Given data:
:::
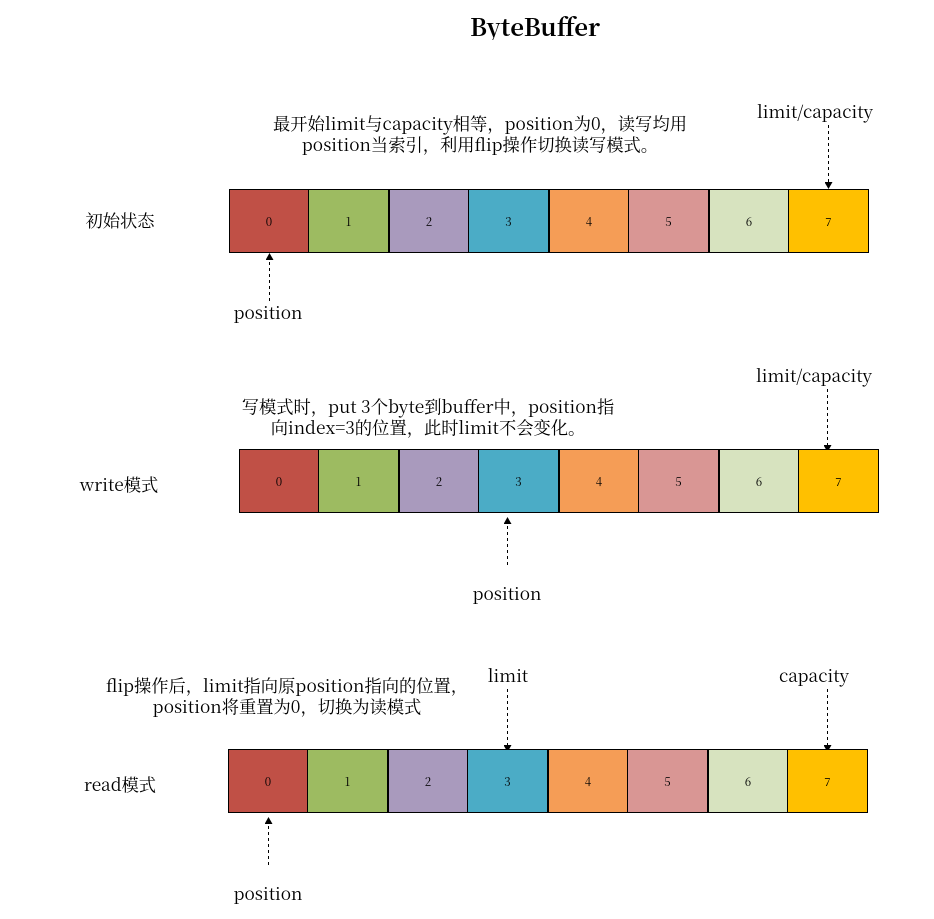
<!DOCTYPE html>
<html lang="zh-CN">
<head>
<meta charset="utf-8">
<title>ByteBuffer</title>
<style>
:root {
  --ink: #000;
  --paper: #fff;
  --red: #c05046;
  --green: #9dbb61;
  --violet: #a99abd;
  --teal: #4bacc6;
  --orange: #f59d56;
  --rose: #d99694;
  --mint: #d7e3bf;
  --amber: #ffc000;
}
* { box-sizing: border-box; margin: 0; padding: 0; }
body { width: 934px; height: 919px; overflow: hidden; background: var(--paper); }
.diagram {
  position: relative; width: 934px; height: 919px; overflow: hidden;
  color: var(--ink);
  font: 17.3px/21px "Noto Serif CJK SC", "Noto Serif CJK JP", "Noto Serif", serif;
}
.title {
  position: absolute; left: 435px; top: 12px; width: 200px; height: 28px;
  overflow: hidden; text-align: center; font-size: 24px; line-height: 27px; font-weight: 700;
}
.arrows { position: absolute; left: 0; top: 0; }
.arrows line { stroke: var(--ink); stroke-dasharray: 3 3; marker-end: url(#head); }
.label, .note, .state {
  position: absolute; left: var(--x); top: var(--y);
  transform: translateX(-50%); white-space: nowrap; text-align: center;
}
.buffer {
  position: absolute; left: var(--x); top: var(--y);
  display: grid; grid-template-columns: repeat(8, 80px); height: 64px; list-style: none;
}
.buffer li {
  display: flex; align-items: center; justify-content: center;
  border: 1px solid var(--ink); background: var(--fill);
  font-size: 11.5px; line-height: 16px;
}
.buffer li:nth-child(even) { border-left: 0; }
.buffer li:nth-child(1) { --fill: var(--red); }
.buffer li:nth-child(2) { --fill: var(--green); }
.buffer li:nth-child(3) { --fill: var(--violet); }
.buffer li:nth-child(4) { --fill: var(--teal); }
.buffer li:nth-child(5) { --fill: var(--orange); }
.buffer li:nth-child(6) { --fill: var(--rose); }
.buffer li:nth-child(7) { --fill: var(--mint); }
.buffer li:nth-child(8) { --fill: var(--amber); }
</style>
</head>
<body>
<main class="diagram">
  <h1 class="title">ByteBuffer</h1>

  <svg class="arrows" width="934" height="919" viewBox="0 0 934 919" aria-hidden="true">
    <defs>
      <marker id="head" markerUnits="userSpaceOnUse" markerWidth="8" markerHeight="8" refX="7" refY="4" orient="auto">
        <polygon points="0,0 7,4 0,8"/>
      </marker>
    </defs>
    <line x1="828.5" y1="125" x2="828.5" y2="189"/>
    <line x1="269.5" y1="301" x2="269.5" y2="253"/>
    <line x1="827.5" y1="389" x2="827.5" y2="452"/>
    <line x1="507.5" y1="565" x2="507.5" y2="517"/>
    <line x1="507.5" y1="689" x2="507.5" y2="752"/>
    <line x1="827.5" y1="689" x2="827.5" y2="752"/>
    <line x1="268.5" y1="865" x2="268.5" y2="817"/>
  </svg>

  <section>
    <h2 class="state" style="--x:120px; --y:209px; font:inherit">初始状态</h2>
    <p class="note" style="--x:480px; --y:112px">最开始limit与capacity相等，position为0，读写均用<br>position当索引，利用flip操作切换读写模式。</p>
    <span class="label" style="--x:815px; --y:100px">limit/capacity</span>
    <ol class="buffer" style="--x:229px; --y:189px">
      <li>0</li><li>1</li><li>2</li><li>3</li><li>4</li><li>5</li><li>6</li><li>7</li>
    </ol>
    <span class="label" style="--x:268px; --y:301px">position</span>
  </section>

  <section>
    <h2 class="state" style="--x:119px; --y:473px; font:inherit">write模式</h2>
    <p class="note" style="--x:428px; --y:395px">写模式时，put 3个byte到buffer中，position指<br>向index=3的位置，此时limit不会变化。</p>
    <span class="label" style="--x:814px; --y:364px">limit/capacity</span>
    <ol class="buffer" style="--x:239px; --y:449px">
      <li>0</li><li>1</li><li>2</li><li>3</li><li>4</li><li>5</li><li>6</li><li>7</li>
    </ol>
    <span class="label" style="--x:507px; --y:582px">position</span>
  </section>

  <section>
    <h2 class="state" style="--x:120px; --y:773px; font:inherit">read模式</h2>
    <p class="note" style="--x:287px; --y:674px">flip操作后，limit指向原position指向的位置，<br>position将重置为0，切换为读模式</p>
    <span class="label" style="--x:508px; --y:664px">limit</span>
    <span class="label" style="--x:814px; --y:664px">capacity</span>
    <ol class="buffer" style="--x:228px; --y:749px">
      <li>0</li><li>1</li><li>2</li><li>3</li><li>4</li><li>5</li><li>6</li><li>7</li>
    </ol>
    <span class="label" style="--x:268px; --y:882px">position</span>
  </section>
</main>
</body>
</html>
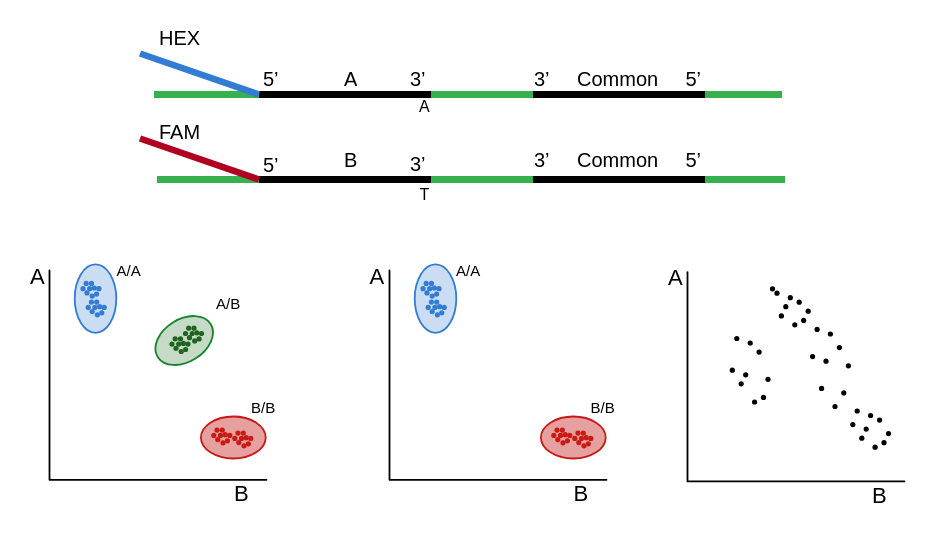
<!DOCTYPE html>
<html lang="en">
<head>
<meta charset="utf-8">
<title>Allele-specific primers and genotype clusters</title>
<style>
:root {
  --ink: #000;
  --paper: #fff;
  --template: #37b04e;
  --hex: #327dd3;
  --fam: #b00020;
  --blue-fill: #cbddf3;
  --green-line: #15832f;
  --green-fill: #c6dac6;
  --green-dot: #1e6420;
  --red-line: #c51a16;
  --red-fill: #e5a09f;
  --red-dot: #c91b14;
}
* { box-sizing: border-box; margin: 0; padding: 0; }
body { background: var(--paper); overflow: hidden; }
.diagram {
  width: 926px; height: 540px; overflow: hidden;
  display: grid; grid-template-rows: 120px 130px 290px;
  background: var(--paper); color: var(--ink);
  font: 20px/1 "Liberation Sans", Arial, sans-serif;
}
.primer-row, .plot { position: relative; }

/* labels sit with their baseline on --y */
.label { position: absolute; left: var(--x); top: calc(var(--y) - .847em); white-space: nowrap; }
.base { font-size: 16px; }
.axis-name { font-size: 22px; }
.genotype { font-size: 15px; }

.strand { position: absolute; display: flex; height: 7px; }
.strand i { background: var(--template); }
.strand .primer { background: var(--ink); width: 172px; }
.strand .gap { width: 102px; }
.strand-a { left: 154px; top: 91px; }
.strand-a .start { width: 105px; }
.strand-a .end { width: 77px; }
.strand-b { left: 157px; top: 56px; }
.strand-b .start { width: 102px; }
.strand-b .end { width: 80px; }
.tail { position: absolute; left: 0; top: 0; width: 270px; height: 120px; stroke-width: 6.6; }
.tail-hex { stroke: var(--hex); }
.tail-fam { stroke: var(--fam); }

.plots { display: grid; grid-template-columns: 339.5px 298.5px 288px; }
.plot svg { position: absolute; left: 0; top: 0; width: 288px; height: 290px; }
.axes { fill: none; stroke: var(--ink); stroke-width: 1.8; stroke-linecap: round; stroke-linejoin: round; }
.cluster ellipse { stroke-width: 1.8; }
.aa ellipse { fill: var(--blue-fill); stroke: var(--hex); }
.aa use { fill: var(--hex); }
.ab ellipse { fill: var(--green-fill); stroke: var(--green-line); }
.ab use { fill: var(--green-dot); }
.bb ellipse { fill: var(--red-fill); stroke: var(--red-line); }
.bb use { fill: var(--red-dot); }
</style>
</head>
<body>
<main class="diagram">

  <section class="primer-row" aria-label="Primer for allele A">
    <div class="strand strand-a"><i class="start"></i><i class="primer"></i><i class="gap"></i><i class="primer"></i><i class="end"></i></div>
    <svg class="tail tail-hex" viewBox="0 0 270 120" aria-hidden="true"><line x1="140" y1="53.5" x2="259" y2="94.5"/></svg>
    <span class="label" style="--x:159px;--y:45px">HEX</span>
    <span class="label" style="--x:263px;--y:86px">5’</span>
    <span class="label" style="--x:344px;--y:86px">A</span>
    <span class="label" style="--x:410px;--y:86px">3’</span>
    <span class="label base" style="--x:419px;--y:113px">A</span>
    <span class="label" style="--x:534px;--y:86px">3’</span>
    <span class="label" style="--x:577px;--y:86px">Common</span>
    <span class="label" style="--x:685.5px;--y:86px">5’</span>
  </section>

  <section class="primer-row" aria-label="Primer for allele B">
    <div class="strand strand-b"><i class="start"></i><i class="primer"></i><i class="gap"></i><i class="primer"></i><i class="end"></i></div>
    <svg class="tail tail-fam" viewBox="0 0 270 120" aria-hidden="true"><line x1="140" y1="18.5" x2="259" y2="59.5"/></svg>
    <span class="label" style="--x:159px;--y:19px">FAM</span>
    <span class="label" style="--x:263px;--y:52px">5’</span>
    <span class="label" style="--x:344px;--y:47px">B</span>
    <span class="label" style="--x:410px;--y:51px">3’</span>
    <span class="label base" style="--x:419.5px;--y:81px">T</span>
    <span class="label" style="--x:534px;--y:47px">3’</span>
    <span class="label" style="--x:577px;--y:47px">Common</span>
    <span class="label" style="--x:685.5px;--y:47px">5’</span>
  </section>

  <section class="plots">
    <div class="plot">
      <svg viewBox="0 250 288 290" role="img" aria-label="Three genotype clusters">
        <defs>
          <g id="dots">
            <circle r="2.6"/><circle cx="5.3" r="2.6"/>
            <circle cx="-3.2" cy="5.3" r="2.6"/><circle cx="3.5" cy="5.3" r="2.6"/>
            <circle cx="8.2" cy="4.6" r="2.6"/><circle cx="12.8" cy="5.3" r="2.6"/>
            <circle cx="0.8" cy="9.5" r="2.6"/><circle cx="6" cy="12.7" r="2.6"/><circle cx="10.4" cy="10.7" r="2.6"/>
          </g>
          <path id="axes" class="axes" d="M49.5 270.5V479.8H266.5"/>
          <g id="cluster-aa" class="cluster aa">
            <ellipse cx="95.5" cy="298.6" rx="20.8" ry="34.2"/>
            <use href="#dots" x="86.2" y="283.4"/><use href="#dots" x="91.4" y="302.1"/>
          </g>
          <g id="cluster-bb" class="cluster bb">
            <ellipse cx="233.3" cy="437.5" rx="32.4" ry="21"/>
            <use href="#dots" x="217" y="430.1"/><use href="#dots" x="238" y="433.1"/>
          </g>
        </defs>
        <use href="#axes"/>
        <use href="#cluster-aa"/>
        <g class="cluster ab">
          <ellipse cx="184.2" cy="340.5" rx="31.2" ry="21.3" transform="rotate(-32 184.2 340.5)"/>
          <use href="#dots" x="175.2" y="338.8"/><use href="#dots" x="188.7" y="328.2"/>
        </g>
        <use href="#cluster-bb"/>
      </svg>
      <span class="label axis-name" style="--x:30px;--y:35px">A</span>
      <span class="label axis-name" style="--x:234px;--y:252px">B</span>
      <span class="label genotype" style="--x:116.5px;--y:26px">A/A</span>
      <span class="label genotype" style="--x:216px;--y:59px">A/B</span>
      <span class="label genotype" style="--x:251px;--y:163px">B/B</span>
    </div>

    <div class="plot">
      <svg viewBox="0 250 288 290" role="img" aria-label="Two genotype clusters">
        <use href="#axes"/><use href="#cluster-aa"/><use href="#cluster-bb"/>
      </svg>
      <span class="label axis-name" style="--x:30px;--y:35px">A</span>
      <span class="label axis-name" style="--x:234px;--y:252px">B</span>
      <span class="label genotype" style="--x:116.5px;--y:26px">A/A</span>
      <span class="label genotype" style="--x:251px;--y:163px">B/B</span>
    </div>

    <div class="plot">
      <svg viewBox="638 250 288 290" role="img" aria-label="Scattered points without clusters">
        <use href="#axes" x="638" y="1.6"/>
        <g id="scatter">
          <circle cx="772.5" cy="288.8" r="2.6"/><circle cx="777" cy="293.2" r="2.6"/>
          <circle cx="790.3" cy="297.7" r="2.6"/><circle cx="799.2" cy="302.2" r="2.6"/>
          <circle cx="785.8" cy="306.7" r="2.6"/><circle cx="808.2" cy="311.2" r="2.6"/>
          <circle cx="781.4" cy="315.9" r="2.6"/><circle cx="803.7" cy="320.4" r="2.6"/>
          <circle cx="794.8" cy="324.8" r="2.6"/><circle cx="817.1" cy="329.4" r="2.6"/>
          <circle cx="830.4" cy="334" r="2.6"/><circle cx="839.4" cy="347.6" r="2.6"/>
          <circle cx="812.6" cy="356.6" r="2.6"/><circle cx="826" cy="361.2" r="2.6"/>
          <circle cx="848.4" cy="365.8" r="2.6"/><circle cx="821.6" cy="388.4" r="2.6"/>
          <circle cx="843.8" cy="392.9" r="2.6"/><circle cx="835" cy="406.5" r="2.6"/>
          <circle cx="857.2" cy="411" r="2.6"/><circle cx="870.6" cy="415.5" r="2.6"/>
          <circle cx="879.6" cy="420.1" r="2.6"/><circle cx="852.8" cy="424.6" r="2.6"/>
          <circle cx="866.2" cy="429.1" r="2.6"/><circle cx="888.5" cy="433.6" r="2.6"/>
          <circle cx="861.8" cy="438.2" r="2.6"/><circle cx="884" cy="442.7" r="2.6"/>
          <circle cx="875.1" cy="447.2" r="2.6"/>
          <circle cx="736.8" cy="338.5" r="2.6"/><circle cx="750.2" cy="343" r="2.6"/>
          <circle cx="759.1" cy="352.1" r="2.6"/><circle cx="732.3" cy="370.2" r="2.6"/>
          <circle cx="745.7" cy="374.8" r="2.6"/><circle cx="768" cy="379.3" r="2.6"/>
          <circle cx="741.2" cy="383.8" r="2.6"/><circle cx="763.5" cy="397.4" r="2.6"/>
          <circle cx="754.6" cy="402" r="2.6"/>
        </g>
      </svg>
      <span class="label axis-name" style="--x:30px;--y:36px">A</span>
      <span class="label axis-name" style="--x:234px;--y:254px">B</span>
    </div>
  </section>

</main>
</body>
</html>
:::
What is needed:
In the material above, find each line that contains the word "arrows", and select it.

Solution for this exercise:
.arrows { position: absolute; left: 0; top: 0; }
.arrows line { stroke: var(--ink); stroke-dasharray: 3 3; marker-end: url(#head); }
  <svg class="arrows" width="934" height="919" viewBox="0 0 934 919" aria-hidden="true">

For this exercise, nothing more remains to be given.